**TASK TO COMPLETE:**
Which lines of the records contain the word "ellipse"? Copy each one.

::::::::::

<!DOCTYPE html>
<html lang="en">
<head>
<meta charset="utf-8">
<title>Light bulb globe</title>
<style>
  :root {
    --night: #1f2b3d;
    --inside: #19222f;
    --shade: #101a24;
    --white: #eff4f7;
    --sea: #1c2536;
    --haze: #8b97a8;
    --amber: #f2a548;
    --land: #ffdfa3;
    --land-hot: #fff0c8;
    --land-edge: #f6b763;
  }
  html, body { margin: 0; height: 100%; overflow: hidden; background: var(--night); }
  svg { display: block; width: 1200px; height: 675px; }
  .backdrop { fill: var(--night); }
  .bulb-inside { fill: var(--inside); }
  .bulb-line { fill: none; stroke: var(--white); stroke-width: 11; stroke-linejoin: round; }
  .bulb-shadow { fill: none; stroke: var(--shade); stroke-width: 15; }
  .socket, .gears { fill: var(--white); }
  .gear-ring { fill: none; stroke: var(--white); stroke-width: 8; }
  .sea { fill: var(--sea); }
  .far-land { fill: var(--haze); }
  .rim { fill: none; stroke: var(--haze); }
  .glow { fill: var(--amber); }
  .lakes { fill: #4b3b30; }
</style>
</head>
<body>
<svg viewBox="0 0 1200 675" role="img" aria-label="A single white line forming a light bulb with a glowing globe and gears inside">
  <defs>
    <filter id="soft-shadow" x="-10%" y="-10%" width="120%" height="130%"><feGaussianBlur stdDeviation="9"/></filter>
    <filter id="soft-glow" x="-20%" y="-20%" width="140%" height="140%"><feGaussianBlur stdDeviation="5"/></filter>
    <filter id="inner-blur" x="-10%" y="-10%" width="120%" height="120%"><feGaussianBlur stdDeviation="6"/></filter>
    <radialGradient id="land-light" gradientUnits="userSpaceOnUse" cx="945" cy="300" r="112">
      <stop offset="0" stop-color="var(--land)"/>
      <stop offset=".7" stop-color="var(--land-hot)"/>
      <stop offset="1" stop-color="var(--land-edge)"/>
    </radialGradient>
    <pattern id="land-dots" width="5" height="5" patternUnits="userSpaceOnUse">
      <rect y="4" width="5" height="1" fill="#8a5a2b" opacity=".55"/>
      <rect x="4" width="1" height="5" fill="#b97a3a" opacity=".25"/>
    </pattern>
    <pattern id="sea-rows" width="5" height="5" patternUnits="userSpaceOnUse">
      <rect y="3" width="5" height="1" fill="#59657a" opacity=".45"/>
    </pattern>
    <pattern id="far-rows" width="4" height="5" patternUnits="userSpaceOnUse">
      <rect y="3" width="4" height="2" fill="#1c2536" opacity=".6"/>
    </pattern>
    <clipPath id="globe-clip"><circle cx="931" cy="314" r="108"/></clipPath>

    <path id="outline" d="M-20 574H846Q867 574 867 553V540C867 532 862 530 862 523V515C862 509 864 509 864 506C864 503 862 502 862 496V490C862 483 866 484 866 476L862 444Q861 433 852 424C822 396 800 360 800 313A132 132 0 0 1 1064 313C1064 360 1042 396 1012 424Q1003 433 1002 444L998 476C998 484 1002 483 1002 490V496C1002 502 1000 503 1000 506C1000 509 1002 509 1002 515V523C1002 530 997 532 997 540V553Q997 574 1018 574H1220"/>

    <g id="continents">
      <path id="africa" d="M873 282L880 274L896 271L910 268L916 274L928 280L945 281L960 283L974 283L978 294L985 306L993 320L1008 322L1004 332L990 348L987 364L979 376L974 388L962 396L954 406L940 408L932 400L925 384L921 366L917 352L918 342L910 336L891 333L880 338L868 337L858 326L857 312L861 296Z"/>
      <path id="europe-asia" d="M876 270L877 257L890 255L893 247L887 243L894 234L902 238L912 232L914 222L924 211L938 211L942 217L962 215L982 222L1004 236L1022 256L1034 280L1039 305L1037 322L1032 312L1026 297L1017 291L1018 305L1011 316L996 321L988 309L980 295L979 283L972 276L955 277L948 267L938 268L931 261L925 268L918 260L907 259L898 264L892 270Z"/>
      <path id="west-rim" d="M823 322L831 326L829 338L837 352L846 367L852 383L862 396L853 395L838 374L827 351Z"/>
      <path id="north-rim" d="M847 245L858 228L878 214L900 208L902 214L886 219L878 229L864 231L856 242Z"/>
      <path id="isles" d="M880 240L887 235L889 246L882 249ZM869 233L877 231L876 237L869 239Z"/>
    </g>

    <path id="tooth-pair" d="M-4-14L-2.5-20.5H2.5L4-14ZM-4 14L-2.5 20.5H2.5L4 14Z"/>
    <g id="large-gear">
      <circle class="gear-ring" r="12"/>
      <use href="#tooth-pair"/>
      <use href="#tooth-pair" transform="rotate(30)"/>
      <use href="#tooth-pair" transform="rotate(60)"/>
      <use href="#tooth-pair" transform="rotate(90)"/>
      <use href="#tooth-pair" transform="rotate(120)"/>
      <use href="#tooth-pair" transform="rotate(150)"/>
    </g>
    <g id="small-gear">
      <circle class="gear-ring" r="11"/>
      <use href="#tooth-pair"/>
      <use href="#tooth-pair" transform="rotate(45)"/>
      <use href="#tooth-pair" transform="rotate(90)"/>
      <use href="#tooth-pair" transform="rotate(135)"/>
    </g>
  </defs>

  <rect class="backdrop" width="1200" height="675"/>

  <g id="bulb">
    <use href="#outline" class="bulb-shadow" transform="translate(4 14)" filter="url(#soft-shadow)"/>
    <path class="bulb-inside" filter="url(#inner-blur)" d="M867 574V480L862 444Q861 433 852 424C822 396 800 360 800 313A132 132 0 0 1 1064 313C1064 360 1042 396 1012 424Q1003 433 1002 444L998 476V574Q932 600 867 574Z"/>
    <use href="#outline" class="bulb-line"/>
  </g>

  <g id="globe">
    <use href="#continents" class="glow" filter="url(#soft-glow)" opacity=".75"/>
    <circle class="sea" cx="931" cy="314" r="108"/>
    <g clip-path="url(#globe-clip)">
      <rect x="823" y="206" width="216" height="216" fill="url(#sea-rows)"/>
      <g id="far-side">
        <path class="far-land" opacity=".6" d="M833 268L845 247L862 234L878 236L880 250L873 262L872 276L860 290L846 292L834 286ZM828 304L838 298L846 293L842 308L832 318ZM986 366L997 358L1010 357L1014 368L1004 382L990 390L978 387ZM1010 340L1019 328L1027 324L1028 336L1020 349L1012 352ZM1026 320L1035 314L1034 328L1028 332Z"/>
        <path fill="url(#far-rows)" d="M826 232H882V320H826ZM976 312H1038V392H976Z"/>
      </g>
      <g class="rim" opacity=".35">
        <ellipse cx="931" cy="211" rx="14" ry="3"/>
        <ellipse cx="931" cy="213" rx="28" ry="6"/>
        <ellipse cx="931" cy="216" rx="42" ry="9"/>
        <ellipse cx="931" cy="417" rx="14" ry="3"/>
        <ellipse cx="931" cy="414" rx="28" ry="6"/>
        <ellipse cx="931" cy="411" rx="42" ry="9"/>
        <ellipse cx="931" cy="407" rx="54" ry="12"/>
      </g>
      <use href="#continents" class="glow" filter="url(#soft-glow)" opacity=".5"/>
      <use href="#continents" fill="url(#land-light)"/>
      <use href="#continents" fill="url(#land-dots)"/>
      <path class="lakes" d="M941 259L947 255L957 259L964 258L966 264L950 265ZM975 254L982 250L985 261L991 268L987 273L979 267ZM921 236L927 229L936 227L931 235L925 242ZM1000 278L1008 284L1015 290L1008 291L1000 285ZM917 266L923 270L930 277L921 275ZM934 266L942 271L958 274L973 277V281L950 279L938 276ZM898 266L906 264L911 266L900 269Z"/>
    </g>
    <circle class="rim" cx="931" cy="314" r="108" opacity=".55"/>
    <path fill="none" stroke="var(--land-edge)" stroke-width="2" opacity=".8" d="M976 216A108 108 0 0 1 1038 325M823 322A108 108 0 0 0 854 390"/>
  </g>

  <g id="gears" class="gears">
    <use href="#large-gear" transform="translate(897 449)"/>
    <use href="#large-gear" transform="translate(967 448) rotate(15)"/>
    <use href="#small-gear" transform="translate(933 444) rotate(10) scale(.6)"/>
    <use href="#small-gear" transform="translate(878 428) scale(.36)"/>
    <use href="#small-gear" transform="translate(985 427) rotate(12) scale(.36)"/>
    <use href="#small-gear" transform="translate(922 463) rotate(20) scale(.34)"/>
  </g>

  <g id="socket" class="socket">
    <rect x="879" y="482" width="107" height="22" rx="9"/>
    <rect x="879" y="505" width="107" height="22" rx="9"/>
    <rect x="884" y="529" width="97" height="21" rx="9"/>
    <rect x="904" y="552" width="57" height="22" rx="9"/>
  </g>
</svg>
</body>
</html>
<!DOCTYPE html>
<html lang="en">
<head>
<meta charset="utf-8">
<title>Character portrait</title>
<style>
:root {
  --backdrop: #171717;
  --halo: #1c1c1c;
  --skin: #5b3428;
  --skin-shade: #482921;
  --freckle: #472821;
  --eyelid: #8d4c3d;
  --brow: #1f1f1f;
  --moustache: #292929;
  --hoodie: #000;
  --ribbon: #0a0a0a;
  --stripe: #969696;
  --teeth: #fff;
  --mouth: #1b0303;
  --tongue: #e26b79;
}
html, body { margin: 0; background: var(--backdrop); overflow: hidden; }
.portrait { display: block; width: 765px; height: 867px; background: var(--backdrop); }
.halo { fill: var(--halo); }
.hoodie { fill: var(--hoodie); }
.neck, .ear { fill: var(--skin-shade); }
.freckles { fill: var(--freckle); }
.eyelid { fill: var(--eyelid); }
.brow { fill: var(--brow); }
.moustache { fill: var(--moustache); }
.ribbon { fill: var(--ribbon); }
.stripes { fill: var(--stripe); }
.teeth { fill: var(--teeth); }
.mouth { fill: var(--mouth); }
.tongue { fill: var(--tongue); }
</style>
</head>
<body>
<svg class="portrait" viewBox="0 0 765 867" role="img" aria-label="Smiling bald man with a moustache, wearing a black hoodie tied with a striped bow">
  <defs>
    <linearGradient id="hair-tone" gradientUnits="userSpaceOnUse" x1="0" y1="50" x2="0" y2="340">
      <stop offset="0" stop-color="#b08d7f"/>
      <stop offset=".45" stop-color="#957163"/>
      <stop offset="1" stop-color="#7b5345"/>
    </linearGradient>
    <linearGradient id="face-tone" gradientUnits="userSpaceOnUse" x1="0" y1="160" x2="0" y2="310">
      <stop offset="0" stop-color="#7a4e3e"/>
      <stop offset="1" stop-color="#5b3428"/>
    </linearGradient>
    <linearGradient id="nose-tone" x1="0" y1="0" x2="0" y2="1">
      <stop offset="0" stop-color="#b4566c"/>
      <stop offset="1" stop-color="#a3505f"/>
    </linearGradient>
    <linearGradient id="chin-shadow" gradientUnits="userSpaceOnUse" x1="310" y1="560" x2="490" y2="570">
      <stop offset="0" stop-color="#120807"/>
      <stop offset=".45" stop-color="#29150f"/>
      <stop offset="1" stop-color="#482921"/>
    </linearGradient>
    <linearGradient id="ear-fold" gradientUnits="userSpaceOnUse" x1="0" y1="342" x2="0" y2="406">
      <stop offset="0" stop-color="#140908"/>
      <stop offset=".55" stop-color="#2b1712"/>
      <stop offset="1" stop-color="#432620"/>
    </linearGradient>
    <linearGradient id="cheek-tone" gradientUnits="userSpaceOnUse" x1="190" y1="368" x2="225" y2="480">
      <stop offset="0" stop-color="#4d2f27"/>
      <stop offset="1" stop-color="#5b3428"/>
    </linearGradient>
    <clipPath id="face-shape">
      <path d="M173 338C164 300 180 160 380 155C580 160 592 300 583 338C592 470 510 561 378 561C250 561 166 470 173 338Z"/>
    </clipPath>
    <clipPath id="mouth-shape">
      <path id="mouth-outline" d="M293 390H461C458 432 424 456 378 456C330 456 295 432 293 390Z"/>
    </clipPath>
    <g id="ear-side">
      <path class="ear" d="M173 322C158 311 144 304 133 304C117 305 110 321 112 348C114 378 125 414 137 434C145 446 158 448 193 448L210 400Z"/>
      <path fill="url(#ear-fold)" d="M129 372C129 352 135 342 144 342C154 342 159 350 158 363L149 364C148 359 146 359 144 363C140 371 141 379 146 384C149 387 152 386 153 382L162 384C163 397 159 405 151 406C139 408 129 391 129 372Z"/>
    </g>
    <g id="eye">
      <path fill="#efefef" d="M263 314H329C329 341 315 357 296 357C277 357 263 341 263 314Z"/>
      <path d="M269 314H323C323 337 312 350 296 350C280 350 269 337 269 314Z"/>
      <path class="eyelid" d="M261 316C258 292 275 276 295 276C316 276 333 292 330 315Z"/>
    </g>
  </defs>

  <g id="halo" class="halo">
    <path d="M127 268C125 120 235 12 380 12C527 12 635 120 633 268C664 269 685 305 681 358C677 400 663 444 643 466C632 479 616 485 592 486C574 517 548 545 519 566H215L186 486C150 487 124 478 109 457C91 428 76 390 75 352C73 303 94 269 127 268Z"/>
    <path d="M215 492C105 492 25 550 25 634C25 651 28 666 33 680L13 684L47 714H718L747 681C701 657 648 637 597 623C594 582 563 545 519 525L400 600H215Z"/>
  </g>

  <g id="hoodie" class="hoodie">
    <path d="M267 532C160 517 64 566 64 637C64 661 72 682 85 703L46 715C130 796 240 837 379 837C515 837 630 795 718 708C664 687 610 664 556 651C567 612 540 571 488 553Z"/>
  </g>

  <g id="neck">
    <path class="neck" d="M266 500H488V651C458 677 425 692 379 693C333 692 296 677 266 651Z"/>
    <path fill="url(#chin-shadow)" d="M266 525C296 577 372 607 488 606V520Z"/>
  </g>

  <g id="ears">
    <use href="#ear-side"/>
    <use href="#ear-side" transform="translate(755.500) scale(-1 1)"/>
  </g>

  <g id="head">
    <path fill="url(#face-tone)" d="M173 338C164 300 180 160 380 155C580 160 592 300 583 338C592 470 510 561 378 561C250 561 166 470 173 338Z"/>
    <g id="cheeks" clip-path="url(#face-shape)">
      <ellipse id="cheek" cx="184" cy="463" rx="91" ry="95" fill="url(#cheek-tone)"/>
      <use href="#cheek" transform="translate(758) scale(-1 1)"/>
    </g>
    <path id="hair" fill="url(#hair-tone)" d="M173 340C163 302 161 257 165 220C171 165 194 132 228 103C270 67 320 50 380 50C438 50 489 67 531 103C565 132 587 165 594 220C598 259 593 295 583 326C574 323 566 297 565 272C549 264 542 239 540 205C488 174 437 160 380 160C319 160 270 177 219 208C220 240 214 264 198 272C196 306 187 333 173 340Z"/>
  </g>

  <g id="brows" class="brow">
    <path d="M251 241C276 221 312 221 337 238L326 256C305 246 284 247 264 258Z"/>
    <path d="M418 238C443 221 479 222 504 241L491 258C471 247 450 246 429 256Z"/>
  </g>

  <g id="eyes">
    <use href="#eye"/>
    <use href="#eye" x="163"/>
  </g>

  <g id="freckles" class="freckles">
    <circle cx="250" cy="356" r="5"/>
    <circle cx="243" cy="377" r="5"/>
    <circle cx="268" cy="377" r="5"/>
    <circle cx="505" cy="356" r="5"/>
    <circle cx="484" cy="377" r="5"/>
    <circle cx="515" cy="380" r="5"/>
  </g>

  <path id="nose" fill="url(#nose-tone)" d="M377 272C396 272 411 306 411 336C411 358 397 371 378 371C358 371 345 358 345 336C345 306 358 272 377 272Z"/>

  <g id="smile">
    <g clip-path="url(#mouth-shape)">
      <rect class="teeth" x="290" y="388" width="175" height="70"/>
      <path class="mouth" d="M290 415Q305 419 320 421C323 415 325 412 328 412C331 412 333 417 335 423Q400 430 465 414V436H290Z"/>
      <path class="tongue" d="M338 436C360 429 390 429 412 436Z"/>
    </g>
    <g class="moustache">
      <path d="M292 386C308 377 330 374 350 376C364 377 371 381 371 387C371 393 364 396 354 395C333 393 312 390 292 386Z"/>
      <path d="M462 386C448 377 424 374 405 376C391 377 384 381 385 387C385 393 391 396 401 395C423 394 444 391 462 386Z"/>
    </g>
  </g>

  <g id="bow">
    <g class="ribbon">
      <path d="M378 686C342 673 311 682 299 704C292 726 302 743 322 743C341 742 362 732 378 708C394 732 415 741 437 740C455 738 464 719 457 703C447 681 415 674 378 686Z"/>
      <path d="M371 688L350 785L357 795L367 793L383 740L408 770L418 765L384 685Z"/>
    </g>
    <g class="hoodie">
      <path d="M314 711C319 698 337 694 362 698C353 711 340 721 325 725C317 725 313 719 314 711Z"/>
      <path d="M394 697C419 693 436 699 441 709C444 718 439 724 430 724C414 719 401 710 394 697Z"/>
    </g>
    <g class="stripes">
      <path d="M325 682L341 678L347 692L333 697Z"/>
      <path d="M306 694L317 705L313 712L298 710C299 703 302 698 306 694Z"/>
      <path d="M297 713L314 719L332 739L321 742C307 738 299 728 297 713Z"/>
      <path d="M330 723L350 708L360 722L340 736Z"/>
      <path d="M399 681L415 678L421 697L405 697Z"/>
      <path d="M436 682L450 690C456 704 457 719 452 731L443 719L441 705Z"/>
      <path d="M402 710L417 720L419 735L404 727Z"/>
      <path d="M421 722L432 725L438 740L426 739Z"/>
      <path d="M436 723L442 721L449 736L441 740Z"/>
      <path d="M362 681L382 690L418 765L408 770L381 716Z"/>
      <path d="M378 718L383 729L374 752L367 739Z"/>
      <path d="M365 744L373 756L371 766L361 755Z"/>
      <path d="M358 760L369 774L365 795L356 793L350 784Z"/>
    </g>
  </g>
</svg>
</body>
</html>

::::::::::

**OUTPUT BELOW:**
        <ellipse cx="931" cy="211" rx="14" ry="3"/>
        <ellipse cx="931" cy="213" rx="28" ry="6"/>
        <ellipse cx="931" cy="216" rx="42" ry="9"/>
        <ellipse cx="931" cy="417" rx="14" ry="3"/>
        <ellipse cx="931" cy="414" rx="28" ry="6"/>
        <ellipse cx="931" cy="411" rx="42" ry="9"/>
        <ellipse cx="931" cy="407" rx="54" ry="12"/>
      <ellipse id="cheek" cx="184" cy="463" rx="91" ry="95" fill="url(#cheek-tone)"/>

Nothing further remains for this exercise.